HC Deb 23 April 1991 vol 189 c893
8. Mr. Bill Michie

To ask the Secretary of State for Education and Science what decisions he has made about the publication of the tests of seven-year-olds.

Mr. Eggar

I expect schools to publish their results this summer. They have certainly been encouraged to do so.

Mr. Michie

The Secretary of State must be aware of the concern about the publication of crude aggregate figures, which could lead to a false market in schools. Therefore, as I understand it, authorities such as Sheffield will not publish the results this year. Will the Secretary of State rethink the matter and allow local authorities the discretion to decide whether to publish?

Mr. Eggar

I have to say to the hon. Gentleman that, at the moment, parents make judgments about schools on hearsay, on subjective values. Surely it is right that where there are objective assessments of how a school is doing, that information should be in the public domain to enable parents to choose between schools on a better-informed basis.

Mr. Patrick Thompson

Will my hon. Friend confirm that the publication and provision of tests for seven-year-olds does not necessarily mean that our children are being branded as failures in any way? Will he explain to Opposition Members and others who are providing a misleading impression of Government policy that this is a good policy, that it is right for our young people and that it should not be misrepresented in such a way?

Mr. Eggar

I agree absolutely with my hon. Friend, who has much experience in this area. The purpose of the tests is to assess how children are doing and to identify weaknesses and strengths, so that weaknesses can be remedied and strengths further enhanced.

Ms. Gordon

Will the Minister explain the connection between the proposals to publish tests of seven-year-old children and the outrageous treatment of Culloden school, which will exacerbate children's problems and not help them? Is that an attempt to stampede parents, who know that the tests for seven-year-olds will be severely damaging to their children's self-image and self-confidence, into supporting them?

Mr. Eggar
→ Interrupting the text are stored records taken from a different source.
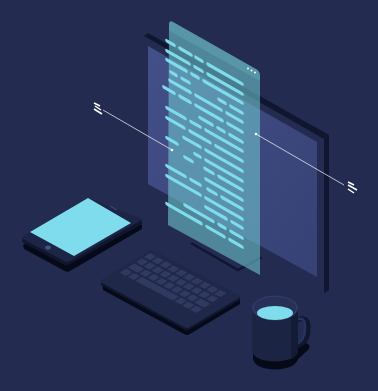
<!DOCTYPE html>
<html lang="en">
<head>
<meta charset="utf-8">
<title>Isometric coding workspace</title>
<style>
:root{--night:#232c50;--edge:#10162f;--shadow:#060a18;--screen:#3b467b;--key:#303a61;--aqua:#7fdcec;--glass:#71c9d1;--mug:#1c2443;--white:#fff}
html,body{margin:0;height:100%;overflow:hidden;background:var(--night)}
svg{display:block;width:378px;height:391px}
.night{fill:var(--night)}.edge{fill:var(--edge)}.shadow{fill:var(--shadow)}
.screen{fill:url(#screen-tone)}.aqua{fill:var(--aqua)}.mug{fill:var(--mug)}
.glass{fill:var(--glass);fill-opacity:.58}
.glass-bar{fill:var(--glass);fill-opacity:.22}
.code{fill:none;stroke:var(--aqua);stroke-width:3.6;stroke-linecap:round}
.keys{fill:var(--key)}
.pointer{fill:none;stroke:var(--white);stroke-width:.7}
.label{fill:none;stroke:var(--white);stroke-width:1.5}
.dot{fill:var(--white)}
</style>
</head>
<body>
<svg viewBox="0 0 378 391" role="img" aria-label="Isometric workspace with monitor, floating code window, tablet, keyboard and mug">
<defs>
<linearGradient id="screen-tone" x1="0" y1="0" x2="1" y2="1"><stop offset="0" stop-color="#434f88"/><stop offset="1" stop-color="#364174"/></linearGradient>
<clipPath id="window-shape"><path d="M169 24Q169 20 173 22L256 69Q260 71 260 76V275L168 225Z"/></clipPath>
<rect id="key" width="8" height="19" rx="1.5"/>
</defs>
<rect class="night" width="378" height="391"/>

<g id="monitor">
<path d="M191 243L238 270L262 257" fill="none" stroke="var(--edge)" stroke-width="2.5"/>
<polygon class="night" points="144,36 324,139 324,293 144,190"/>
<polygon class="edge" points="144,36 148,33 329,135 324,139"/>
<polygon class="edge" points="324,139 329,135 329,290 324,293"/>
<polygon class="screen" points="148,46 317,142 317,277 148,184"/>
</g>

<g id="code-window">
<path class="glass" d="M169 24Q169 20 173 22L256 69Q260 71 260 76V275L168 225Z"/>
<polygon class="glass-bar" clip-path="url(#window-shape)" points="168,18 262,70 262,82 168,30"/>
<g class="dot"><circle cx="248" cy="68.500" r="1"/><circle cx="251.500" cy="70.500" r="1"/><circle cx="255" cy="72.500" r="1"/></g>
<g class="code" transform="matrix(1 .57 0 1 167 41)">
<path d="M0 0h7M13 0h11M29 0h6M41 0h34"/>
<path d="M0 10h22M28 10h7M41 10h34"/>
<path d="M0 19h19M25 19h6M37 19h38"/>
<path d="M4 29h5M15 29h7M52 29h6M64 29h11"/>
<path d="M-3 48h10M13 48h10M29 48h26M61 48h14M3 38h20M29 38h25M60 38h15"/>
<path d="M51 58h6M63 58h12M33 58h12"/>
<path d="M0 67h18M24 67h9M39 67h36"/>
<path d="M0 77h17M23 77h20M49 77h26"/>
<path d="M17 87h16M39 87h36"/>
<path d="M0 97h10M28 97h5M39 97h36"/>
<path d="M18 106h7M38 106h8M52 106h23"/>
<path d="M39 116h36"/>
<path d="M0 125h18M24 125h9M41 125h8M55 125h20"/>
<path d="M0 135h33M39 135h36"/>
<path d="M39 144h20M65 144h10"/>
<path d="M18 154h28M52 154h6M64 154h11"/>
<path d="M0 163h34M40 163h17M63 163h12"/>
</g>
</g>

<g id="callouts">
<path class="pointer" d="M103 110L172 150M256 134L344 185"/>
<circle class="dot" cx="172" cy="150" r="1.300"/><circle class="dot" cx="256" cy="134" r="1.300"/>
<path class="label" d="M94 103L100 106M95 106L101 110M94 109L102 114M348 182L354 185M348 185L357 190M348 189L354 193"/>
</g>

<g id="tablet">
<path class="shadow" d="M23 245L88 207L142 225V229L70 271Q67 273 63 270L24 249Z"/>
<path class="edge" d="M22 238L88 200L142 220V224L70 264Q67 266 63 264L22 242Z"/>
<path d="M23 236L85 199Q88 197 91 199L140 218Q142 220 140 221L70 261Q67 263 64 261L23 239Q21 238 23 236Z" fill="#1d2546"/>
<polygon class="aqua" points="30,232 88,198 131,223 74,256"/>
<ellipse cx="48" cy="247.500" rx="2.800" ry="2" fill="#4a5380"/>
<path d="M110 206L117 210" stroke="#3d4672" stroke-width="1.200"/>
</g>

<g id="keyboard">
<path class="shadow" d="M102 282L187 328L240 297V304L190 334Q187 336 184 334L103 290Z"/>
<path class="edge" d="M101 281L187 326L240 296V300L187 331L101 285Z"/>
<path d="M102 279L149 251Q152 249 155 251L239 295Q241 297 239 298L190 327Q187 329 184 327L102 283Q99 281 102 279Z" fill="#202849"/>
<g class="keys" transform="matrix(.78 .41 -.32 .21 150 253)">
<g id="key-row"><use href="#key"/><use href="#key" x="10"/><use href="#key" x="20"/><use href="#key" x="30"/><use href="#key" x="40"/><use href="#key" x="50"/><use href="#key" x="60"/><use href="#key" x="70"/><use href="#key" x="80"/><use href="#key" x="90"/></g>
<use href="#key-row" y="25"/>
<rect y="50" width="13" height="19" rx="1.500"/>
<use href="#key" x="15" y="50"/><use href="#key" x="25" y="50"/><use href="#key" x="35" y="50"/><use href="#key" x="45" y="50"/><use href="#key" x="55" y="50"/><use href="#key" x="65" y="50"/><use href="#key" x="75" y="50"/>
<rect x="85" y="50" width="13" height="19" rx="1.500"/>
<use href="#key" y="75"/><use href="#key" x="10" y="75"/>
<rect x="20" y="75" width="48" height="19" rx="1.500"/>
<use href="#key" x="70" y="75"/><use href="#key" x="80" y="75"/><use href="#key" x="90" y="75"/>
</g>
</g>

<g id="mug">
<path class="shadow" d="M253 352V359C255 373 295 373 298 359L308 350Q312 345 306 343L290 349Z"/>
<path d="M296 320Q309 315 308 329Q308 343 296 346" fill="none" stroke="#11172f" stroke-width="5"/>
<path d="M295 320Q306 315 305 329Q305 341 295 345" fill="none" stroke="#28325a" stroke-width="2.500"/>
<path class="mug" d="M252 308V351C254 365 296 365 298 351V308Z"/>
<path d="M291 317L298 309V351Q297 356 291 359Z" fill="#141b37"/>
<ellipse cx="275" cy="308" rx="23" ry="12.500" fill="#303b66"/>
<ellipse cx="275" cy="308" rx="21" ry="11" fill="#273057"/>
<ellipse class="aqua" cx="275" cy="313" rx="18" ry="7"/>
</g>
</svg>
</body>
</html>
I am extremely surprised at the attitude of the hon. Lady. HMI made an objective assessment of Culloden. I should have thought that it was in her constituents' interests to ensure that that school remedies the defects identified by HMI in a way that will benefit children and parents.